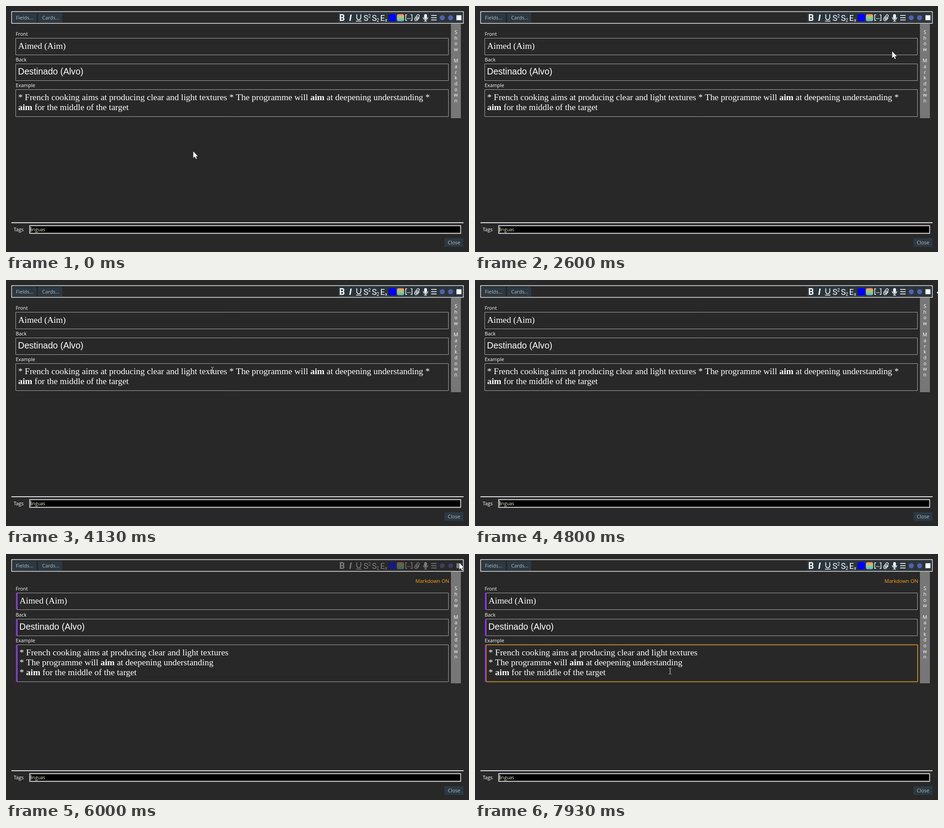
Recreate the animation shown at these times as an HTML page with a canvas. Size 1025x546 px, loop 8 s.

```html
<!DOCTYPE html>
<html lang="en">
<head>
<meta charset="utf-8">
<title>Card editor</title>
<style>
  html, body { margin: 0; width: 100%; height: 100%; overflow: hidden; background: #282828; }
  canvas { display: block; width: 1025px; height: 546px; }
</style>
</head>
<body>
<canvas id="stage" width="1025" height="546"></canvas>
<script>
const ctx = document.getElementById('stage').getContext('2d');
const LOOP = 8000, TICK = 1000 / 15;
const UI = '"Open Sans", "Noto Sans", sans-serif';
const SERIF = '"Liberation Serif", serif';
const SANS = '"Liberation Sans", sans-serif';
const ICON = 'Roboto, sans-serif';

const LAYOUTS = {
  plain: {
    left: 21.5, boxes: [[71.5, 37], [128.5, 37], [185.5, 60]],
    side: 210, letters: 62, caret: [272, 214],
    lines: ['* French cooking aims at producing clear and light textures * The programme will **aim** at deepening understanding *',
            '**aim** for the middle of the target']
  },
  markdown: {
    left: 24.5, boxes: [[86.5, 37], [144.5, 37], [201.5, 82]],
    side: 248, letters: 80.4, caret: [290, 252],
    lines: ['* French cooking aims at producing clear and light textures',
            '* The programme will **aim** at deepening understanding',
            '* **aim** for the middle of the target']
  }
};
const RIGHT = 979.5;

const smooth = p => p * p * (3 - 2 * p);
const easeOut = p => 1 - (1 - p) ** 2;

// Pointer path: tick, x, y, easing towards this point
const PATH = [
  [0, 414, 322], [6, 414, 322], [15, 717, 55], [25, 717, 55],
  [26, 707, 67], [28, 686, 88], [32, 878, 122], [37, 878, 122],
  [43, 1050, 37], [46, 1050, 36], [48, 992, 50], [49, 938, 71],
  [59, 411, 214, easeOut], [60, 411, 214], [72, 1033, 28], [73, 1050, 28],
  [75, 1050, 28], [76, 1017, 27], [77, 1010, 27], [80, 1010, 27],
  [81, 1006, 28], [89, 1006, 28], [90, 1003, 19], [97, 1003, 19],
  [105, 432, 260], [120, 432, 260]
];

function pointer(tick) {
  const i = Math.max(1, PATH.findIndex(k => k[0] >= tick));
  const [t0, x0, y0] = PATH[i - 1], [t1, x1, y1, ease = smooth] = PATH[i];
  const p = ease((tick - t0) / (t1 - t0));
  return [Math.round(x0 + (x1 - x0) * p), Math.round(y0 + (y1 - y0) * p)];
}

const layoutAt = tick => tick >= 90 ? LAYOUTS.markdown : LAYOUTS.plain;

function shapeUnder(x, y, layout) {
  if (x > 985 && x < 1007 && y > 39 && y < 39 + layout.side) return hand;
  const inField = x > layout.left && x < RIGHT &&
    layout.boxes.some(([top, h]) => y > top && y < top + h);
  return inField ? beam : arrow;
}

function rect(x, y, w, h, color) {
  ctx.fillStyle = color;
  ctx.fillRect(x, y, w, h);
}

function frame(x, y, w, h, color, width = 1, radius = 0) {
  ctx.strokeStyle = color;
  ctx.lineWidth = width;
  ctx.beginPath();
  ctx.roundRect(x, y, w, h, radius);
  ctx.stroke();
}

function text(str, x, y, font, color = '#fff', align = 'left') {
  ctx.font = font;
  ctx.fillStyle = color;
  ctx.textAlign = align;
  ctx.fillText(str, x, y);
}

function rich(str, x, y) {
  str.split('**').forEach((part, i) => {
    text(part, x, y, `${i % 2 ? 'bold ' : ''}19.45px ${SERIF}`);
    x += ctx.measureText(part).width;
  });
}

function line(d, width = 1.5, color = '#fff') {
  ctx.strokeStyle = color;
  ctx.lineWidth = width;
  ctx.stroke(new Path2D(d));
}

function button(x, y, w, h, label, tx, ty) {
  rect(x, y, w, h, '#2d3942');
  frame(x + .5, y + .5, w - 1, h - 1, '#26323a');
  text(label, tx, ty, `11px ${UI}`, '#b1b9bf');
}

function tile(fill) {
  ctx.fillStyle = fill;
  ctx.beginPath();
  ctx.roundRect(-8, -8, 16, 16, 4);
  ctx.fill();
}

function dot() {
  ctx.fillStyle = '#5560ac';
  ctx.beginPath();
  ctx.arc(0, 0, 5.5, 0, 7);
  ctx.fill();
}

function letter(main, small, dy) {
  text(main, -8, 6.5, `18px ${ICON}`);
  text(small, 2.5, 6.5 + dy, `10px ${ICON}`);
}

function rainbow() {
  const g = ctx.createLinearGradient(0, -8, 0, 8);
  ['#ee7474', '#dcae70', '#8ed27c', '#70c8a0', '#7494d8'].forEach((c, i) => g.addColorStop(i / 4, c));
  tile(g);
}

const ICONS = [
  () => text('B', 0, 7, `bold 19.5px ${ICON}`, '#fff', 'center'),
  () => text('I', 0, 7, `italic bold 19.5px ${ICON}`, '#fff', 'center'),
  () => line('M-4.5 -7.5V0A4.5 4.5 0 0 0 4.5 0V-7.5M-6 7.5H6', 1.7),
  () => letter('S', '2', -7),
  () => letter('S', '2', 2),
  () => letter('E', 'x', 2),
  () => tile('#0000ff'),
  rainbow,
  () => {
    line('M-4 -6.5H-7V6H-4M4 -6.5H7V6H4');
    [-3.5, -.7, 2.1].forEach(x => rect(x, 1, 1.6, 1.6, '#fff'));
  },
  () => {
    ctx.rotate(.65);
    line('M3.5 -3V4A3.5 3.5 0 0 1 -3.5 4V-4.5A2.6 2.6 0 0 1 1.7 -4.5V3A1 1 0 0 1 -1 3V-3', 1.4);
  },
  () => {
    ctx.fillStyle = '#fff';
    ctx.beginPath();
    ctx.roundRect(-3, -8, 6, 11, 3);
    ctx.fill();
    line('M-5.2 -1A5.2 5.2 0 0 0 5.2 -1M0 4V8M-3 7.5H3', 1.4);
  },
  () => [-5, 0, 5].forEach(y => rect(-6, y - .8, 12, 1.6, '#fff')),
  dot,
  dot,
  () => rect(-5.5, -5.5, 11, 11, '#fff')
];

function toolbar(dim) {
  frame(12.5, 12.5, 1000, 26, '#ececec', 1.5);
  button(14, 15, 54, 22, 'Fields...', 22, 30);
  button(71, 15, 54, 22, 'Cards...', 80, 30);
  ICONS.forEach((icon, i) => {
    const x = 744 + i * 18.48;
    if (!dim) rect(x - 8.7, 15, 17.4, 22, '#2b373f');
    ctx.save();
    ctx.globalAlpha = dim ? .4 : 1;
    ctx.translate(x, 26);
    icon();
    ctx.restore();
  });
}

function fields(layout, focus, caret) {
  const md = layout === LAYOUTS.markdown, tx = layout.left + 5.5;
  ['Front', 'Back', 'Example'].forEach((name, i) => {
    const [top, h] = layout.boxes[i];
    text(name, 21.5, top - 5.5, `10.8px ${UI}`);
    if (md) rect(21.5, top - .5, 2.5, h + 1, '#7d10e8');
    if (focus && i === 2) frame(layout.left, top, RIGHT + .5 - layout.left, h, '#bb8728', 2, 1.5);
    else frame(layout.left, top, RIGHT - layout.left, h, '#a9a9a9');
  });
  const [front, back, example] = layout.boxes.map(b => b[0]);
  rich('Aimed (Aim)', tx, front + 23);
  text('Destinado (Alvo)', tx - .5, back + 23.5, `19.6px ${SANS}`);
  layout.lines.forEach((str, i) => rich(str, tx, Math.round(example + 23 + i * 22.4)));
  if (caret) rect(layout.caret[0], layout.caret[1], 1, 21, '#fff');

  rect(985, 39, 22, layout.side, '#777');
  [...'Show Markdown'].forEach((ch, i) =>
    text(ch, 996, layout.letters + i * 12.67, `11px ${UI}`, '#fff', 'center'));
  if (md) text('Markdown ON', 906.5, 64, `11.05px ${UI}`, '#ff9f1a');
}

function footer() {
  rect(12, 480, 1001, 2, '#e2e2e2');
  text('Tags', 17, 500, `10.8px ${UI}`);
  rect(52, 487, 955, 18, '#000');
  frame(52.5, 487.5, 954, 17, '#dedede', 1.8);
  rect(53.5, 490, 2.5, 12, '#75796c');
  text('linguas', 53.5, 500, `10px ${UI}`, '#f3f3d8');
  button(970, 515, 43, 20, 'Close', 978, 529);
}

function outlined(d, width = 1) {
  const path = new Path2D(d);
  ctx.lineJoin = 'round';
  ctx.strokeStyle = '#000';
  ctx.lineWidth = width * 2;
  ctx.stroke(path);
  ctx.fillStyle = '#fff';
  ctx.fill(path);
}

const arrow = () => outlined('M.5 .5V15.5L4 12.2L6.6 17.8L8.8 16.8L6.3 11.4H11Z', .6);
const beam = () => line('M-3 -6.5H-.8M.8 -6.5H3M0 -6V6M-3 6.5H-.8M.8 6.5H3', 1.2, '#d4d4d4');
const resize = () => outlined('M-11 0L-6 -5V-1H6V-5L11 0L6 5V1H-6V5Z', .6);
const hand = () => outlined('M-1.5 1Q0 -1 1.5 1V8Q3 6.5 4.5 8Q6 7 7.3 8.5Q9 8 10 10V15Q9.5 17 8 19V21H0V19L-3.5 13Q-4 10.5 -1.5 11.5Z', .6);

function cursor(tick) {
  const [x, y] = pointer(tick);
  const before = Math.max(0, tick - 1);
  // The shape follows the place one tick late
  const shape = x > 1020 ? resize : shapeUnder(...pointer(before), layoutAt(before));
  ctx.save();
  ctx.translate(x, y);
  shape();
  ctx.restore();
}

function draw(ms) {
  const tick = Math.floor((ms + 5) / TICK);
  const toggling = tick >= 88 && tick < 90;
  rect(0, 0, 1025, 546, '#282828');
  toolbar(tick >= 90 && tick < 111);
  fields(layoutAt(tick), toggling || tick >= 111, toggling || (tick >= 111 && tick < 119));
  footer();
  cursor(Math.min(tick, 120));
}

const start = performance.now();
function loop() {
  draw((performance.now() - start) % LOOP);
  requestAnimationFrame(loop);
}
loop();
</script>
</body>
</html>
```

--------

_What needs to be done_
Find the string "boxes" in the listing and return every line that holds it.

_Output of the exercise_
    left: 21.5, boxes: [[71.5, 37], [128.5, 37], [185.5, 60]],
    left: 24.5, boxes: [[86.5, 37], [144.5, 37], [201.5, 82]],
    layout.boxes.some(([top, h]) => y > top && y < top + h);
    const [top, h] = layout.boxes[i];
  const [front, back, example] = layout.boxes.map(b => b[0]);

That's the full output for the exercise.